Run through the records and show each line that includes the string "arrive".

Plain-text document sources:

_ _ _ _ _ _ _

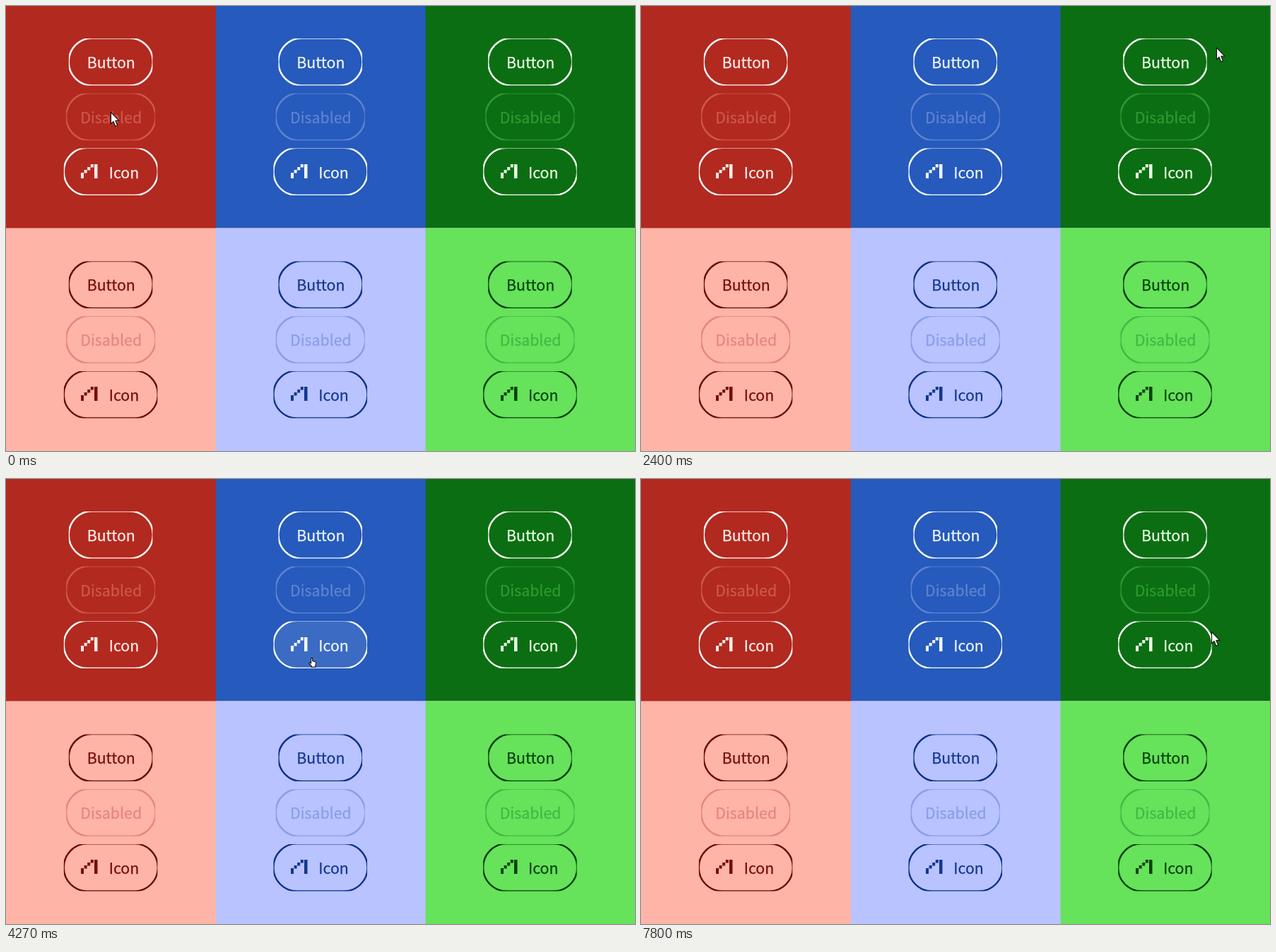
Recreate the animation shown at these times as an HTML page with a canvas. Size 890 by 630 pixels, loop 8000 ms.

```html
<!DOCTYPE html>
<html lang="en">
<head>
<meta charset="utf-8">
<title>Button themes</title>
<style>
  html, body { margin: 0; width: 100%; height: 100%; overflow: hidden; }
  canvas { display: block; width: 890px; height: 630px; }
</style>
</head>
<body>
<canvas id="stage" width="890" height="630"></canvas>
<script>
const ctx = document.getElementById('stage').getContext('2d');
const LOOP = 8000, TICK = 1000 / 15, HEIGHT = 67, PITCH = 77.7;

const panels = [
  { bg: '#b2291f', fg: '#ffffff', text: '#ffedea', off: '#cd584d', press: .89 },
  { bg: '#265abc', fg: '#faffff', text: '#eff7fd', off: '#5f84d1', press: .89 },
  { bg: '#0c6e12', fg: '#ffffff', text: '#eaffe6', off: '#2e9a32', press: .89 },
  { bg: '#feb4a7', fg: '#690a06', text: '#750f0b', off: '#e4877c', press: .95 },
  { bg: '#b8c3ff', fg: '#0d3089', text: '#15378f', off: '#8a9ee6', press: .95 },
  { bg: '#66e25b', fg: '#04400a', text: '#06420b', off: '#43b843', press: .95 },
];
const buttons = [
  { label: 'Button', width: 119 },
  { label: 'Disabled', width: 126.5, disabled: true },
  { label: 'Icon', width: 133, icon: true },
];

// Pointer moves: depart tick, arrive tick, x, y; it rests in between
const moves = [
  [0, 3, 150, 8], [3, 5, 149, 72],
  [13, 16, 548, 113], [16, 23, 445, 80],
  [31, 35, 850, 48], [35, 38, 742, 80],
  [48, 53, 430, 212],
  [63, 69, 446, 457], [69, 71, 446, 434], [72, 74, 446, 385],
  [80, 85, 457, 172], [87, 90, 440, 148],
  [104, 106, 1040, 310], [109, 110, 880, 262], [110, 117, 807, 216],
];
// Double clicks: tick of the first press, ticks held
const clicks = [[8, 1], [25, 2], [42, 2], [57, 2], [76, 1]];
const CLICK_GAP = 4;

function pointerAt(tick) {
  let x = 148, y = 150;
  for (const [depart, arrive, toX, toY] of moves) {
    const k = Math.min(1, Math.max(0, (tick - depart) / (arrive - depart)));
    x += (toX - x) * k;
    y += (toY - y) * k;
  }
  return [x, y];
}

const isDown = tick => clicks.some(([first, held]) =>
  [first, first + CLICK_GAP].some(t => tick >= t && tick < t + held));

const centerX = p => (p % 3 + .5) * 890 / 3;
const rowY = (p, row) => 79 + (p > 2 ? 315.5 : 0) + row * PITCH;

function hit([x, y]) {
  for (let p = 0; p < 6; p++)
    for (let row = 0; row < 3; row++)
      if (!buttons[row].disabled && Math.abs(x - centerX(p)) < buttons[row].width / 2 - 2 &&
          Math.abs(y - rowY(p, row)) < HEIGHT / 2) return p * 3 + row;
  return -1;
}

function pill(x, y, w, inset) {
  ctx.beginPath();
  ctx.roundRect(x + inset, y + inset, w - 2 * inset, HEIGHT - 2 * inset, 33 - inset);
}

function drawIcon(x, y) {
  for (let i = 0; i < 4; i++) ctx.fillRect(x + i * 4.6, y + 12 - i * 4, 4, i ? 4.5 : 8);
  ctx.fillRect(x + 19, y, 4.5, 20);
}

function drawButton(p, row, state, shift) {
  const theme = panels[p], b = buttons[row], cx = centerX(p);
  const x = cx - b.width / 2, y = rowY(p, row) - HEIGHT / 2 + shift;
  if (state) {
    ctx.globalAlpha = state === 'press' ? theme.press : .1;
    ctx.fillStyle = theme.fg;
    pill(x, y, b.width, 1.3);
    ctx.fill();
    ctx.globalAlpha = 1;
  }
  if (state !== 'press') {
    // The outline straddles the box, which cuts its straight sides in half
    ctx.save();
    ctx.beginPath();
    ctx.rect(x, y + .5, b.width - .5, HEIGHT - .5);
    ctx.clip();
    ctx.strokeStyle = b.disabled ? theme.off : theme.fg;
    ctx.lineWidth = 2.4;
    pill(x, y, b.width, 0);
    ctx.stroke();
    ctx.restore();
  }
  const base = 88 + (p > 2 ? 315 : 0) + row * 78 + shift;
  const textX = cx + (b.icon ? 18.6 : .4);
  ctx.fillStyle = ctx.strokeStyle = b.disabled ? theme.off : theme.text;
  ctx.lineWidth = .25;
  ctx.fillText(b.label, textX, base);
  ctx.strokeText(b.label, textX, base);
  if (b.icon) drawIcon(Math.round(cx) - 42, base - 20);
}

const arrow = new Path2D('M.5 .5V17L4 13.5L6.8 20.2L9.6 19L6.8 12.4H12Z');
const hand = new Path2D('M3.5 1.2Q4.8 -.2 5.6 1.4V5L9.2 6Q10.7 6.5 10.4 8.3L9.6 11.2V13.5H4V11.7L.8 8.2Q.4 6.8 1.8 6.8L3.5 8.2Z');

function drawPointer(x, y, isHand) {
  ctx.save();
  ctx.translate(isHand ? x - 4.5 : x, y);
  ctx.lineJoin = 'round';
  ctx.lineWidth = 1.1;
  ctx.strokeStyle = '#111';
  ctx.fillStyle = '#fff';
  const shape = isHand ? hand : arrow;
  ctx.fill(shape);
  ctx.stroke(shape);
  ctx.restore();
}

function draw(ms) {
  const tick = Math.floor((ms % LOOP + 4) / TICK) % 120;
  const pointer = pointerAt(tick), over = hit(pointer);
  const hovered = hit(pointerAt(Math.max(0, tick - 1)));  // hover lags one tick
  const down = isDown(tick);
  ctx.font = '21.33px "Noto Sans CJK SC", "Noto Sans CJK JP", "Noto Sans CJK", "Noto Sans", sans-serif';
  ctx.textAlign = 'center';
  panels.forEach((theme, p) => {
    ctx.fillStyle = theme.bg;
    ctx.fillRect(p % 3 * 296.85, p > 2 ? 314.4 : 0, 890, 630);
  });
  panels.forEach((theme, p) => {
    const pressed = down && Math.floor(hovered / 3) === p ? hovered % 3 : -1;
    buttons.forEach((b, row) => {
      const active = hovered === p * 3 + row;
      const shift = pressed < 0 ? 0 : Math.sign(pressed - row);
      drawButton(p, row, active ? (down ? 'press' : 'hover') : '', shift);
    });
  });
  drawPointer(...pointer, over >= 0 || (tick >= 89 && tick < 105));
}

const start = performance.now();
function loop() {
  draw(performance.now() - start);
  requestAnimationFrame(loop);
}
loop();
</script>
</body>
</html>
```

_ _ _ _ _ _ _

• [Expected answer]:
// Pointer moves: depart tick, arrive tick, x, y; it rests in between
  for (const [depart, arrive, toX, toY] of moves) {
    const k = Math.min(1, Math.max(0, (tick - depart) / (arrive - depart)));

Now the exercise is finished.